Digital startups’ use of AI technologies has significantly increased in recent years, bringing to the fore specific barriers to deployment, use, and extraction of business value from AI. Utilizing a quantitative framework regarding the themes of startup growth and scaling, we examine the scaling behavior of AI, platform, and service startups. We find evidence of a sublinear scaling ratio of revenue to age-discounted employment count. The results suggest that the revenue-employee growth pattern of AI startups is close to that of service startups, and less so to that of platform startups. Furthermore, we find a superlinear growth pattern of acquired funding in relation to the employment size that is largest for AI startups, possibly suggesting hype tendencies around AI startups. We discuss implications in the light of new economies of scale and the scope of AI startups related to decision-making and prediction.

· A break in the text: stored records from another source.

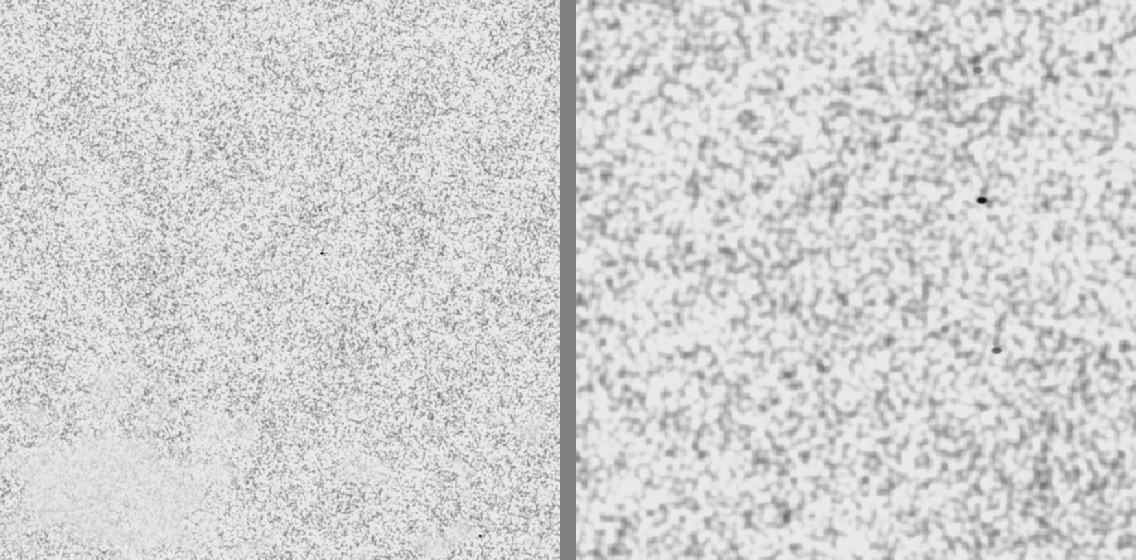
Left, the full canvas; right, a detail of the centre.
Reproduce this texture procedurally as a three.js fragment shader.

```glsl
varying vec2 vUv;

// Grain: cells across the canvas and weight of each layer
const float GRAIN_GRID = 256.0;
const float FINE_SCALE = 185.0;
const float MID_SCALE = 104.0;
const float CLUMP_SCALE = 47.0;
const float DRIFT_SCALE = 9.0;
const float FINE_WEIGHT = 1.0;
const float MID_WEIGHT = 0.75;
const float CLUMP_WEIGHT = 0.48;
const float DRIFT_WEIGHT = 0.24;
const float NOISE_DEVIATION = 0.216;

// Tone curve: pale plateau with a tail of darker grains
const float PALE_TONE = 0.914;
const float TONE_SLOPE = 0.112;
const float TONE_OFFSET = 0.6;
const float TONE_KNEE = 0.3;

// Worn areas where the grain fades
const vec2 WORN_CENTER = vec2(0.19, 0.14);
const vec2 WORN_RADIUS = vec2(0.2, 0.17);
const float WORN_CONTRAST = 0.36;
const float WORN_LIFT = 0.3;
const float WORN_TOP = 0.34;

// Stray dark specks
const int SPECK_COUNT = 4;
const float SPECK_RADIUS = 0.0034;
const float SPECK_TONE = 0.08;

const float TAU = 6.2831853;

float hash(vec2 p) {
  vec3 q = fract(p.xyx * 0.1031);
  q += dot(q, q.yzx + 33.33);
  return fract((q.x + q.y) * q.z);
}

float cornerSlope(vec2 cell, vec2 offset) {
  float angle = TAU * hash(cell);
  return dot(vec2(cos(angle), sin(angle)), offset);
}

float gradientNoise(vec2 p) {
  vec2 cell = floor(p);
  vec2 f = p - cell;
  vec2 blend = f * f * f * (f * (f * 6.0 - 15.0) + 10.0);
  vec2 right = vec2(1.0, 0.0);
  float low = mix(cornerSlope(cell, f), cornerSlope(cell + right, f - right), blend.x);
  float high = mix(cornerSlope(cell + right.yx, f - right.yx),
                   cornerSlope(cell + 1.0, f - 1.0), blend.x);
  return mix(low, high, blend.y);
}

vec2 turn(vec2 p, float angle) {
  float c = cos(angle);
  float s = sin(angle);
  return vec2(c * p.x - s * p.y, s * p.x + c * p.y);
}

// Pulls positions toward a square grid so that grains turn blocky with soft edges
vec2 blocky(vec2 p) {
  vec2 q = p * GRAIN_GRID;
  return (floor(q + 0.5) + smoothstep(0.0, 1.0, fract(q + 0.5)) - 0.5) / GRAIN_GRID;
}

// Layered grain with mean zero and deviation one
float grain(vec2 p) {
  float sum = FINE_WEIGHT * gradientNoise(turn(p, 0.3) * FINE_SCALE + 311.0)
            + MID_WEIGHT * gradientNoise(turn(p, 1.1) * MID_SCALE + 173.0)
            + CLUMP_WEIGHT * gradientNoise(turn(p, 0.7) * CLUMP_SCALE + 97.0)
            + DRIFT_WEIGHT * gradientNoise(p * DRIFT_SCALE + 41.0);
  vec4 weights = vec4(FINE_WEIGHT, MID_WEIGHT, CLUMP_WEIGHT, DRIFT_WEIGHT);
  return sum / (NOISE_DEVIATION * length(weights));
}

// One broad worn patch, plus small islands along the lower part
float wornMask(vec2 p) {
  float ragged = gradientNoise(p * 11.0 + 23.0) + 0.6 * gradientNoise(p * 29.0 + 61.0);
  float reach = length((p - WORN_CENTER) / WORN_RADIUS) + 0.9 * ragged;
  float patchMask = 1.0 - smoothstep(0.45, 1.2, reach);
  float islands = smoothstep(0.18, 0.4, gradientNoise(p * 15.0 + 83.0) + 0.4 * ragged);
  islands *= 1.0 - smoothstep(WORN_TOP - 0.12, WORN_TOP, p.y);
  return max(patchMask, 0.8 * islands);
}

float speckMask(vec2 p) {
  float mask = 0.0;
  for (int i = 0; i < SPECK_COUNT; i++) {
    float id = float(i);
    vec2 center = vec2(hash(vec2(id, 7.0)), hash(vec2(id, 19.0)));
    vec2 offset = (p - center) * vec2(0.8, 1.2);
    float strength = 1.0 - 0.2 * id;
    float spot = 1.0 - smoothstep(0.35, 1.0, length(offset) / SPECK_RADIUS);
    mask = max(mask, strength * spot);
  }
  return mask;
}

void main() {
  float worn = wornMask(vUv);
  float density = grain(blocky(vUv));
  density = mix(density, density * WORN_CONTRAST - WORN_LIFT, worn);

  // Soft knee keeps the light areas flat
  float darkness = TONE_KNEE * log(1.0 + exp((density + TONE_OFFSET) / TONE_KNEE));
  float tone = PALE_TONE - TONE_SLOPE * darkness;
  tone = mix(tone, SPECK_TONE, speckMask(vUv));
  gl_FragColor = vec4(vec3(tone), 1.0);
}
```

Schulte-Althoff, Matthias, Kai Schewina, Gene Moo Lee, Daniel Fuerstenau. “On the Heterogeneity of Startup Tech Stacks”. Under Review [HICSS version]
- Presented in HICSS 2020 (Maui, HI)
- Previous title: On the Heterogeneity of Digital Infrastructure in Entrepreneurial Ecosystems
Digital infrastructure is the backbone on which digital startups realize business opportunities, and the homogeneity or heterogeneity of the technological base can have significant downstream impacts on business risks, inflexibilities, and growth barriers. On the nexus of digital entrepreneurship and infrastructure studies, we suggest a conception of startup digital infrastructure as organized in tech stacks; tech stacks contain individual technological elements that are combined in a single startup, while the way this is done will be inspired by shared templates within the ecosystem. Given that there is limited understanding of the heterogeneity (or homogeneity) of startup tech stacks, we use public registry datasets from StackShare and Crunchbase to identify common tech stacks of startups. Through our analysis, we identify ten commonly used startup tech stacks, which we use to measure and analyze the heterogeneity of startup tech stacks and its antecedents. OLS regression analysis shows that a startup’s technologies’ interrelatedness, its age, and investor funding are associated with the heterogeneity of startup tech stacks. The overall analysis suggests that while startups may make individual choices regarding technology usage, there could be underlying commonalities and imprinting effects across startups, exposing them to common risks in terms of their digital infrastructures. This could pose important implications for startups, investors, and society at large